The boys looked duly apologetic, then grinned when Grandpa continued growling, only this time reaching into his back pocket for his wallet. "Now go down there and buy yourselves some soda pop from the concession stand. Get four of 'em; I want one, too. And make 'em mediums! We don't need none of this 'large' business."

The public address system blared the wrestling theme song, "Let's Get Ready to Rumble."

The place was jumping with excitement.

The middle school boys returned with the pop and passed one up through the crowd to Grandpa along with his change.

The whistle blew for the kickoff, and the first play of the first game was underway. The volume quieted significantly, though, when our jittery home team fumbled the kick return and the other team managed to convert the turnover into a touchdown. Ouch--that was not how the first game on the new field was supposed to start.

The middle schoolers looked around restlessly, sipping their pop from straws.

"Grandpa," Jacob called, "can we go down and hang out under the bleachers?"

"No!" came the gruff reply. "We came here tonight to watch a ball game, and that's just what we're going to do. Now you boys just sit down and get comfortable!"

Meanwhile, a swift-footed Corvallis boy had broken a tackle and was running the length of the field with several defenders in hot pursuit.
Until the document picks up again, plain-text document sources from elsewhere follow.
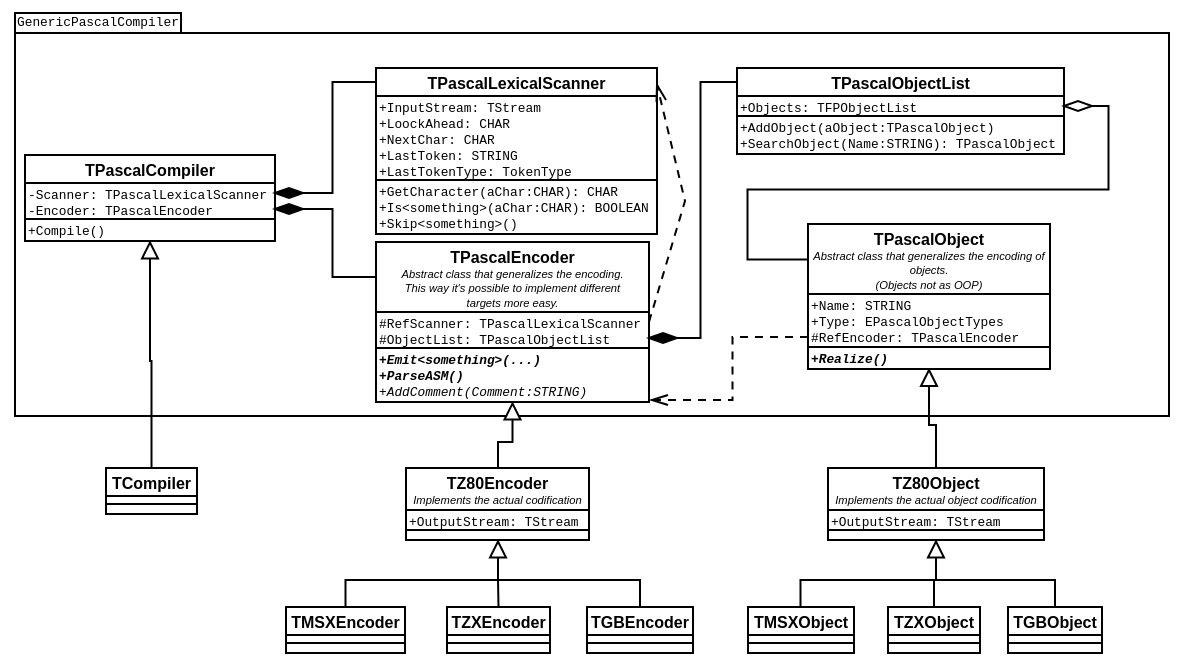
<!DOCTYPE html>
<html lang="en">
<head>
<meta charset="utf-8">
<title>GenericPascalCompiler class diagram</title>
<style>
:root {
  --ink: #000;
  --paper: #fff;
  --line: 2px solid var(--ink);
  --sans: "Liberation Sans", Arial, sans-serif;
  --mono: "Liberation Mono", "Courier New", monospace;
}
* { box-sizing: border-box; margin: 0; padding: 0; }
body { width: 1184px; height: 664px; overflow: hidden; background: var(--paper); color: var(--ink); }
.diagram { position: relative; width: 1184px; height: 664px; overflow: hidden; }
.package-tab, .package-frame, .class, .relations { position: absolute; }
.package-tab {
  left: 14px; top: 12px; width: 168px; height: 22px;
  border: var(--line); padding-left: 1px;
  font: 12.85px/18px var(--mono); white-space: nowrap;
}
.package-frame { left: 14px; top: 32px; width: 1156px; height: 385px; border: var(--line); }
.relations { left: 0; top: 0; }
.class {
  display: grid;
  border: var(--line);
  border-top: 0;
  background: var(--paper);
  white-space: nowrap;
}
.class > * { border-top: var(--line); min-height: 0; }
.class header { padding-top: 6px; text-align: center; font-family: var(--sans); }
.class h2 { font-size: 16px; line-height: 18px; font-weight: 700; }
.class p { font-size: 11.2px; line-height: 14.4px; font-style: italic; }
.class ul { list-style: none; padding: 4px 0 0 2px; font: 12.85px/16px var(--mono); }
.abstract { font-style: italic; font-weight: 700; }
.virtual { font-style: italic; }

.two-attributes { grid-template-rows: 28px 36px 22px; }
.scanner { grid-template-rows: 28px 84px 54px; }
.object-list { grid-template-rows: 28px 20px 38px; }
.encoder { grid-template-rows: 70px 36px 54px; }
.object { grid-template-rows: 70px 53px 22px; }
.target { grid-template-rows: 42px 20px 10px; }
.empty { grid-template-rows: 28px 8px 10px; }
</style>
</head>
<body>
<main class="diagram">
  <div class="package-tab">GenericPascalCompiler</div>
  <div class="package-frame"></div>

  <article class="class two-attributes" style="left:24px;top:154px;width:252px">
    <header><h2>TPascalCompiler</h2></header>
    <ul><li>-Scanner: TPascalLexicalScanner</li><li>-Encoder: TPascalEncoder</li></ul>
    <ul><li>+Compile()</li></ul>
  </article>

  <article class="class scanner" style="left:375px;top:67px;width:283px">
    <header><h2>TPascalLexicalScanner</h2></header>
    <ul>
      <li>+InputStream: TStream</li>
      <li>+LoockAhead: CHAR</li>
      <li>+NextChar: CHAR</li>
      <li>+LastToken: STRING</li>
      <li>+LastTokenType: TokenType</li>
    </ul>
    <ul>
      <li>+GetCharacter(aChar:CHAR): CHAR</li>
      <li>+Is&lt;something&gt;(aChar:CHAR): BOOLEAN</li>
      <li>+Skip&lt;something&gt;()</li>
    </ul>
  </article>

  <article class="class object-list" style="left:736px;top:67px;width:329px">
    <header><h2>TPascalObjectList</h2></header>
    <ul><li>+Objects: TFPObjectList</li></ul>
    <ul><li>+AddObject(aObject:TPascalObject)</li><li>+SearchObject(Name:STRING): TPascalObject</li></ul>
  </article>

  <article class="class encoder" style="left:375px;top:241px;width:275px">
    <header>
      <h2>TPascalEncoder</h2>
      <p>Abstract class that generalizes the encoding.<br>This way it's possible to implement different<br>targets more easy.</p>
    </header>
    <ul><li>#RefScanner: TPascalLexicalScanner</li><li>#ObjectList: TPascalObjectList</li></ul>
    <ul>
      <li class="abstract">+Emit&lt;something&gt;(...)</li>
      <li class="abstract">+ParseASM()</li>
      <li class="virtual">+AddComment(Comment:STRING)</li>
    </ul>
  </article>

  <article class="class object" style="left:807px;top:223px;width:244px">
    <header>
      <h2>TPascalObject</h2>
      <p>Abstract class that generalizes the encoding of<br>objects.<br>(Objects not as OOP)</p>
    </header>
    <ul><li>+Name: STRING</li><li>+Type: EPascalObjectTypes</li><li>#RefEncoder: TPascalEncoder</li></ul>
    <ul><li class="abstract">+Realize()</li></ul>
  </article>

  <article class="class empty" style="left:105px;top:467px;width:93px">
    <header><h2>TCompiler</h2></header><div></div><div></div>
  </article>

  <article class="class target" style="left:405px;top:467px;width:185px">
    <header><h2>TZ80Encoder</h2><p>Implements the actual codification</p></header>
    <ul><li>+OutputStream: TStream</li></ul>
    <div></div>
  </article>

  <article class="class target" style="left:827px;top:467px;width:218px">
    <header><h2>TZ80Object</h2><p>Implements the actual object codification</p></header>
    <ul><li>+OutputStream: TStream</li></ul>
    <div></div>
  </article>

  <article class="class empty" style="left:285px;top:606px;width:121px">
    <header><h2>TMSXEncoder</h2></header><div></div><div></div>
  </article>
  <article class="class empty" style="left:446px;top:606px;width:105px">
    <header><h2>TZXEncoder</h2></header><div></div><div></div>
  </article>
  <article class="class empty" style="left:586px;top:606px;width:108px">
    <header><h2>TGBEncoder</h2></header><div></div><div></div>
  </article>
  <article class="class empty" style="left:747px;top:606px;width:108px">
    <header><h2>TMSXObject</h2></header><div></div><div></div>
  </article>
  <article class="class empty" style="left:887px;top:606px;width:94px">
    <header><h2>TZXObject</h2></header><div></div><div></div>
  </article>
  <article class="class empty" style="left:1007px;top:606px;width:96px">
    <header><h2>TGBObject</h2></header><div></div><div></div>
  </article>

  <svg class="relations" width="1184" height="664" viewBox="0 0 1184 664" fill="none" stroke="#000" stroke-width="2" aria-hidden="true">
    <defs>
      <polygon id="diamond" points="0,0 14,-5 28,0 14,5"/>
      <polygon id="triangle" points="0,0 8,16 -8,16" fill="#fff"/>
    </defs>

    <g id="compositions">
      <polyline points="303,193 332.5,193 332.5,82 376,82"/>
      <polyline points="303,209 332.5,209 332.5,277 376,277"/>
      <polyline points="677,338 700.5,338 700.5,82 737,82"/>
      <g fill="#000">
        <use href="#diamond" x="275" y="193"/>
        <use href="#diamond" x="275" y="209"/>
        <use href="#diamond" x="649" y="338"/>
      </g>
    </g>

    <g id="aggregation">
      <polyline points="1092,106 1108.5,106 1108.5,189.5 747.5,189.5 747.5,259.5 808,259.5"/>
      <use href="#diamond" x="1064" y="106" fill="#fff"/>
    </g>

    <g id="dependencies">
      <polyline points="649,322 685,201 657,85" stroke-dasharray="8 7"/>
      <polyline points="666,100 657,85 656.5,102"/>
      <polyline points="808,337 732.5,337 732.5,400 653,400" stroke-dasharray="8 7"/>
      <polyline points="668,395 652,400 668,405"/>
    </g>

    <g id="inheritance">
      <polyline points="150,258 150,361 151.5,361 151.5,467"/>
      <polyline points="512.5,419 512.5,442 498,442 498,467"/>
      <polyline points="929,386 929,425 936,425 936,467"/>
      <polyline points="345.5,606 345.5,580 640,580 640,606"/>
      <polyline points="498,557 498,580 498.5,606"/>
      <polyline points="800.5,606 800.5,580 1055,580 1055,606"/>
      <polyline points="936,557 936,580 934,580 934,606"/>
      <use href="#triangle" x="150" y="242.5"/>
      <use href="#triangle" x="512.5" y="403.5"/>
      <use href="#triangle" x="929" y="370"/>
      <use href="#triangle" x="498" y="541.5"/>
      <use href="#triangle" x="936" y="541.5"/>
    </g>
  </svg>
</main>
</body>
</html>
The crowd leapt to their feet, apparently attempting to propel the young man forward with the sheer volume of their cheers. It worked. Touchdown. Grandpa nearly spilled his pop in the excitement. Less than two minutes had passed and the score was tied at seven. We were back in the game.
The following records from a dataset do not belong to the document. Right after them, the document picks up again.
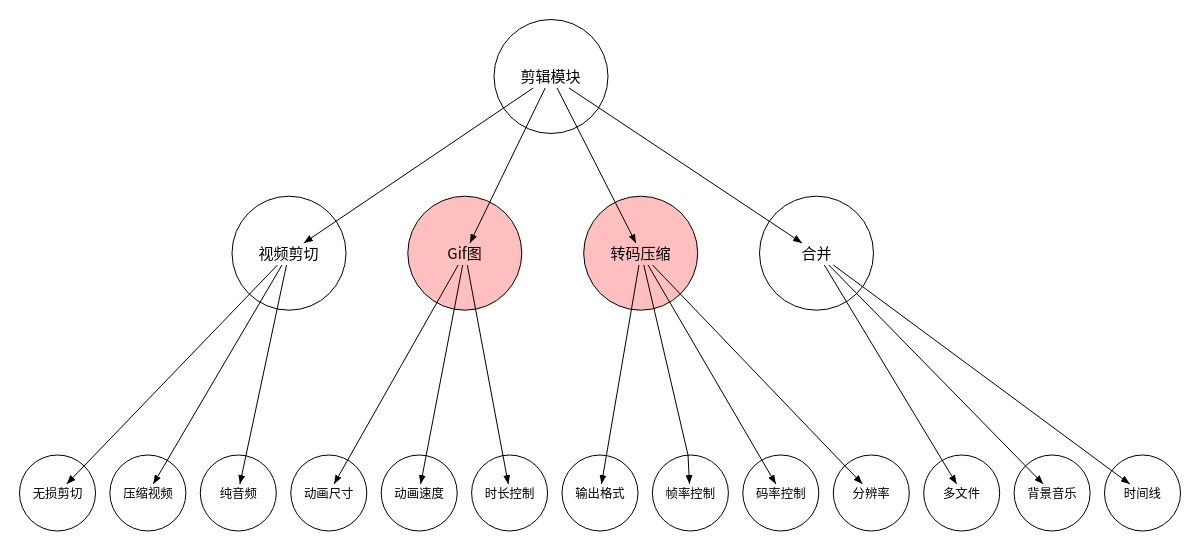
<!DOCTYPE html>
<html lang="zh-CN">
<head>
<meta charset="utf-8">
<title>剪辑模块</title>
<style>
:root { --ink: #000; --paper: #fff; --highlight: #ffbfbf; }
* { box-sizing: border-box; margin: 0; padding: 0; }
body { width: 1200px; height: 551px; overflow: hidden; background: var(--paper); color: var(--ink); }
.tree { position: relative; width: 1200px; height: 551px; font-family: "Noto Sans CJK SC", "Noto Sans", sans-serif; }
.diagram { position: absolute; left: 0; top: 0; }
.circles { fill: var(--paper); stroke: var(--ink); stroke-width: 1; }
.circles .marked { fill: var(--highlight); }
.links path { fill: none; stroke: var(--ink); stroke-width: 1; marker-end: url(#arrow); }
.arrowhead { fill: var(--ink); }
.level { position: absolute; display: flex; justify-content: space-between; list-style: none; }
.root { left: 493px; top: 18px; width: 115px; }
.modules { left: 231px; top: 195px; width: 643px; }
.features { left: 19px; top: 454.5px; width: 1162px; }
.label { display: flex; flex: none; align-items: center; justify-content: center; width: 115px; height: 115px; font-size: 15px; line-height: 1; white-space: nowrap; }
.features .label { width: 77px; height: 77px; font-size: 12.4px; }
</style>
</head>
<body>
<main class="tree">
  <svg class="diagram" width="1200" height="551" viewBox="0 0 1200 551" aria-hidden="true">
    <defs>
      <marker id="arrow" markerUnits="userSpaceOnUse" markerWidth="9" markerHeight="7" refX="9" refY="3.5" orient="auto">
        <polygon class="arrowhead" points="0,0 9,3.5 0,7"/>
      </marker>
      <circle id="module" r="57"/>
      <circle id="feature" r="38"/>
    </defs>
    <g class="circles">
      <use href="#module" x="551" y="76.5"/>
      <use href="#module" x="289" y="253.2"/>
      <use class="marked" href="#module" x="464.8" y="253.2"/>
      <use class="marked" href="#module" x="640.7" y="253.2"/>
      <use href="#module" x="816.5" y="253.2"/>
      <use href="#feature" x="57.5" y="493"/>
      <use href="#feature" x="147.9" y="493"/>
      <use href="#feature" x="238.3" y="493"/>
      <use href="#feature" x="328.8" y="493"/>
      <use href="#feature" x="419.2" y="493"/>
      <use href="#feature" x="509.6" y="493"/>
      <use href="#feature" x="600" y="493"/>
      <use href="#feature" x="690.4" y="493"/>
      <use href="#feature" x="780.8" y="493"/>
      <use href="#feature" x="871.3" y="493"/>
      <use href="#feature" x="961.7" y="493"/>
      <use href="#feature" x="1052.1" y="493"/>
      <use href="#feature" x="1142.5" y="493"/>
    </g>
    <g class="links">
      <path d="M533.2 88L303.8 243"/>
      <path d="M545.2 88L469.9 243"/>
      <path d="M557.1 88L635.9 243"/>
      <path d="M569 88L802 243"/>
      <path d="M277.5 265L66.7 484"/>
      <path d="M282 265L153.3 484"/>
      <path d="M286.5 265L239.9 484"/>
      <path d="M458.2 265L334.1 484"/>
      <path d="M462.7 265L420.7 484"/>
      <path d="M467.3 265L508.3 484"/>
      <path d="M639 265L601.5 484"/>
      <path d="M643.8 265L688 455L689.5 484"/>
      <path d="M648 265L775.8 484"/>
      <path d="M652.5 265L862.4 484"/>
      <path d="M824.3 265L956.6 484"/>
      <path d="M828.8 265L1043.2 484"/>
      <path d="M833.3 265L1129.8 484"/>
    </g>
  </svg>
  <ul class="level root">
    <li class="label">剪辑模块</li>
  </ul>
  <ul class="level modules">
    <li class="label">视频剪切</li>
    <li class="label">Gif图</li>
    <li class="label">转码压缩</li>
    <li class="label">合并</li>
  </ul>
  <ul class="level features">
    <li class="label">无损剪切</li>
    <li class="label">压缩视频</li>
    <li class="label">纯音频</li>
    <li class="label">动画尺寸</li>
    <li class="label">动画速度</li>
    <li class="label">时长控制</li>
    <li class="label">输出格式</li>
    <li class="label">帧率控制</li>
    <li class="label">码率控制</li>
    <li class="label">分辨率</li>
    <li class="label">多文件</li>
    <li class="label">背景音乐</li>
    <li class="label">时间线</li>
  </ul>
</main>
</body>
</html>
After only one quarter of play, I was done--just not feeling well at all, but glad i had at least made an appearance. If you want to work with teenagers, this is just what you do on Friday nights in Autumn. Andy left to drive up to Stevensville to likewise make an appearance at that game. I gathered the kids to walk back home, only two blocks away.

I haven't heard what the final score was (and honestly, I don't really care), but from our apartment, we could hear the crowd erupt in unison into wild cheers several more times over the next hour and a half or so. It seriously sounded like the Superbowl.

Ah, rural life.

3 comments:

AmberJ said...

Having grown up in a small town, i miss those nights. Seeing everyone you know -- and most you saw just a few hours prior at school -- and cheering on the team like they were as famous as the NFL team we all watch on Sunday...

Good times.

AmberJ said...

although its never as enjoyable when you're not feeling well. Sorry you're sick!

Anonymous said...

That's a big diff between Canada and the U.S. We don't come out to high school sporting events very much. One small exception was Ron and Jon's New Norway High School baskedball. The next town (in the same county) was their greatest rival. Whoever won would go all the way to Provincials!

Hockey is not played at schools (costs, and insurance reasons) or it might be better attended. Hockey kids travel long distances to play so not a lot of parents, let alone others, attend games. Even home games can be at bad hours like early Sat or Sun morning.

So we sit at home and watch professionals do their sports for our entertainment.
Uncle Ed